Sometimes I really despise living in this city. And it’s all because of the wonderful people who share it with me.

But then, I’ll wake up on a Saturday morning to sunlight streaming through my window. I’ll decide to play tourist for the day and delight in the architecture, the history and the wonders hidden from view. I’ll shoot an inspired photo of the World War I Memorial or climb the steps leading to the public library in Georgetown. And then, I’ll remember why I love being here so much.


Christ - and what is happening to good, old-fashioned journalism? People, it isn't hard to get a story (or photo) right.

Granted, it feels like eons ago, but I vaguely remember being taught to write my stories in an inverted pyramid (most important information up top, so if the reader stops reading, all he misses is the colorful minutiae at the bottom), to answer the 5 W's and H whenever possible (who, what, when, where, -most importantly- WHY and how), to make sure my quotes are accurate and not to bury my lede.

That's it. It does not require a degree in brain surgery to figure this out.

And yet, two reputable, national outlets have made the headlines due to inaccurate reportage - otherwise known as plagiarism and photo doctoring.

Let's start off with the resignation of Jayson Blair from the New York Times.

"Over the past four years, which included 50 corrections, by reinterviewing sources and examining travel and phone records, the 27-year-old reporter repeatedly fabricated material for Times stories," writes Howard Kurtz of the Washington Post.

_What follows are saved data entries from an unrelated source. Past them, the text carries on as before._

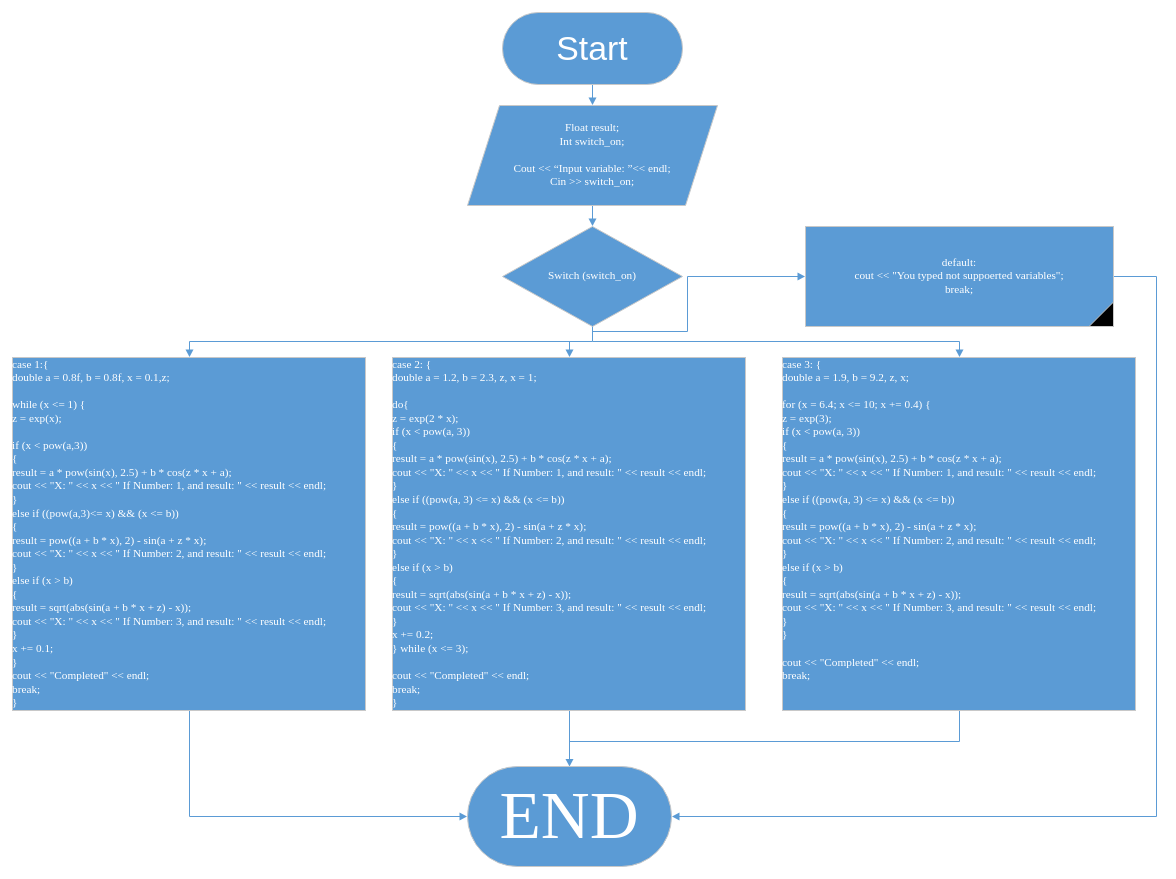
<!DOCTYPE html>
<html lang="en">
<head>
<meta charset="utf-8">
<title>Switch flowchart</title>
<style>
:root { --node: #5b9bd5; --edge: #c8c8c8; --line: #5b9bd5; --text: #fff; --fold: #000; }
* { box-sizing: border-box; margin: 0; padding: 0; }
html, body { width: 1176px; height: 879px; overflow: hidden; background: #fff; }
.flowchart { position: relative; width: 1176px; height: 879px; overflow: hidden; color: var(--text); font: 11.28px/13.54px "Liberation Serif", "Noto Serif", serif; }
.shapes { position: absolute; left: 0; top: 0; }
.shapes .node { fill: var(--node); stroke: var(--edge); stroke-width: 1; }
.shapes .fold { fill: var(--fold); stroke: var(--edge); stroke-width: 1; }
.shapes .connector { fill: none; stroke: var(--line); stroke-width: 1; }
.shapes .arrow { fill: var(--line); }
.label { position: absolute; display: flex; align-items: center; justify-content: center; text-align: center; white-space: pre; }
.start { left: 502px; top: 12px; width: 180px; height: 72px; font: 33.8px/40px "Liberation Sans", sans-serif; }
.input { left: 467px; top: 105px; width: 250px; height: 100px; }
.switch { left: 502px; top: 226px; width: 180px; height: 100px; }
.default { left: 805px; top: 226px; width: 308px; height: 100px; }
.end { left: 467px; top: 766px; width: 204px; height: 100px; font-size: 67.7px; line-height: 78px; }
.cases { position: absolute; left: 12px; top: 357px; display: grid; grid-template-columns: 380px 390px 354px; }
.case { width: 354px; height: 354px; padding-top: 0.5px; background: var(--node); box-shadow: inset 0 0 0 1px var(--edge); font: inherit; white-space: pre; }
</style>
</head>
<body>
<main class="flowchart">
<svg class="shapes" width="1176" height="879" viewBox="0 0 1176 879" aria-hidden="true">
  <defs>
    <polygon id="arrow-down" class="arrow" points="-4,-7.5 4,-7.5 0,0"/>
    <polygon id="arrow-right" class="arrow" points="-7.5,-4 -7.5,4 0,0"/>
    <polygon id="arrow-left" class="arrow" points="7.5,-4 7.5,4 0,0"/>
  </defs>
  <g class="connector">
    <path d="M592.5 84V100"/>
    <path d="M592.5 205V221"/>
    <path d="M592.5 326V341.5H189.5V352"/>
    <path d="M569.5 341.5V352"/>
    <path d="M592.5 341.5H959.5V352"/>
    <path d="M592.5 331.5H687.5V276.5H800"/>
    <path d="M1113 276.5H1156.5V816.5H677"/>
    <path d="M189.5 711V816.5H462"/>
    <path d="M569.5 711V761"/>
    <path d="M959.5 711V741.5H569.5"/>
  </g>
  <use href="#arrow-down" x="592.5" y="105"/>
  <use href="#arrow-down" x="592.5" y="226"/>
  <use href="#arrow-down" x="189.5" y="357"/>
  <use href="#arrow-down" x="569.5" y="357"/>
  <use href="#arrow-down" x="959.5" y="357"/>
  <use href="#arrow-down" x="569.5" y="766.5"/>
  <use href="#arrow-right" x="805" y="276.5"/>
  <use href="#arrow-right" x="467" y="816.5"/>
  <use href="#arrow-left" x="672" y="816.5"/>
  <rect class="node" x="502.5" y="12.5" width="180" height="72" rx="36"/>
  <polygon class="node" points="499.5,105.5 717.5,105.5 685.5,205.5 467.5,205.5"/>
  <polygon class="node" points="592.5,226.5 682.5,276.5 592.5,326.5 502.5,276.5"/>
  <rect class="node" x="805.5" y="226.5" width="308" height="100"/>
  <polygon class="fold" points="1113.5,302 1113.5,326.5 1089,326.5"/>
  <rect class="node" x="467.5" y="766.5" width="204" height="100" rx="50"/>
</svg>

<h1 class="label start">Start</h1>
<p class="label input">Float result;
Int switch_on;

Cout &lt;&lt; “Input variable: ”&lt;&lt; endl;
Cin &gt;&gt; switch_on;</p>
<p class="label switch">Switch (switch_on)</p>
<p class="label default">default:
cout &lt;&lt; "You typed not suppoerted variables";
break;</p>

<section class="cases">
<pre class="case">case 1:{
double a = 0.8f, b = 0.8f, x = 0.1,z;

while (x &lt;= 1) {
z = exp(x);

if (x &lt; pow(a,3))
{
result = a * pow(sin(x), 2.5) + b * cos(z * x + a);
cout &lt;&lt; "X: " &lt;&lt; x &lt;&lt; " If Number: 1, and result: " &lt;&lt; result &lt;&lt; endl;
}
else if ((pow(a,3)&lt;= x) &amp;&amp; (x &lt;= b))
{
result = pow((a + b * x), 2) - sin(a + z * x);
cout &lt;&lt; "X: " &lt;&lt; x &lt;&lt; " If Number: 2, and result: " &lt;&lt; result &lt;&lt; endl;
}
else if (x &gt; b)
{
result = sqrt(abs(sin(a + b * x + z) - x));
cout &lt;&lt; "X: " &lt;&lt; x &lt;&lt; " If Number: 3, and result: " &lt;&lt; result &lt;&lt; endl;
}
x += 0.1;
}
cout &lt;&lt; "Completed" &lt;&lt; endl;
break;
}</pre>
<pre class="case">case 2: {
double a = 1.2, b = 2.3, z, x = 1;

do{
z = exp(2 * x);
if (x &lt; pow(a, 3))
{
result = a * pow(sin(x), 2.5) + b * cos(z * x + a);
cout &lt;&lt; "X: " &lt;&lt; x &lt;&lt; " If Number: 1, and result: " &lt;&lt; result &lt;&lt; endl;
}
else if ((pow(a, 3) &lt;= x) &amp;&amp; (x &lt;= b))
{
result = pow((a + b * x), 2) - sin(a + z * x);
cout &lt;&lt; "X: " &lt;&lt; x &lt;&lt; " If Number: 2, and result: " &lt;&lt; result &lt;&lt; endl;
}
else if (x &gt; b)
{
result = sqrt(abs(sin(a + b * x + z) - x));
cout &lt;&lt; "X: " &lt;&lt; x &lt;&lt; " If Number: 3, and result: " &lt;&lt; result &lt;&lt; endl;
}
x += 0.2;
} while (x &lt;= 3);

cout &lt;&lt; "Completed" &lt;&lt; endl;
break;
}</pre>
<pre class="case">case 3: {
double a = 1.9, b = 9.2, z, x;

for (x = 6.4; x &lt;= 10; x += 0.4) {
z = exp(3);
if (x &lt; pow(a, 3))
{
result = a * pow(sin(x), 2.5) + b * cos(z * x + a);
cout &lt;&lt; "X: " &lt;&lt; x &lt;&lt; " If Number: 1, and result: " &lt;&lt; result &lt;&lt; endl;
}
else if ((pow(a, 3) &lt;= x) &amp;&amp; (x &lt;= b))
{
result = pow((a + b * x), 2) - sin(a + z * x);
cout &lt;&lt; "X: " &lt;&lt; x &lt;&lt; " If Number: 2, and result: " &lt;&lt; result &lt;&lt; endl;
}
else if (x &gt; b)
{
result = sqrt(abs(sin(a + b * x + z) - x));
cout &lt;&lt; "X: " &lt;&lt; x &lt;&lt; " If Number: 3, and result: " &lt;&lt; result &lt;&lt; endl;
}
}

cout &lt;&lt; "Completed" &lt;&lt; endl;
break;</pre>
</section>

<p class="label end">END</p>
</main>
</body>
</html>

But it doesn't end there. On the other coast, the L.A. Times is guilty of running a photo on its front page doctored by Brian Walski...

Actual Photo

Actual Photo

Doctored Photo

And for what?

It’s been a busy couple weeks.

So the story of the day involves the 400,000 human embryos that are frozen in U.S. fertility clinics. Rick Weiss wrote a great article for the Washington Post today.

“The freezers of U.S. fertility clinics are bulging with about 400,000 frozen human embryos, a number several times larger than previous estimates, according to the first national count ever done, released today,” he wrote.

(I’ll come back to this with more time.)

Which brings me to today’s topic #2…..

Biologists are beginning to fear the sway of religious fundamentalists in DC. Law-makers are due to consider a bill later this month outlawing cloning not only for reproductive purposes but also in research - a distinction scientists are keen to draw.

The stakes aren’t high yet, but if biotechnology turns out to be the area where the next generation of medical breakthroughs come from, then the current restrictions on funding will have a much larger implications.

More immediately, prodigious defense spending is crowding out investment in education. While President Bush flexes US military muscle and plots a bold new foreign policy course as the leader of an unopposed superpower, the irony is that cosiness with industry, religious prohibitions and comparative financial neglect of non-military research may squander the very intellectual capital that helped propel the US's international ascendance in the first place.

Something to think about.


Happy Cinco de Mayo!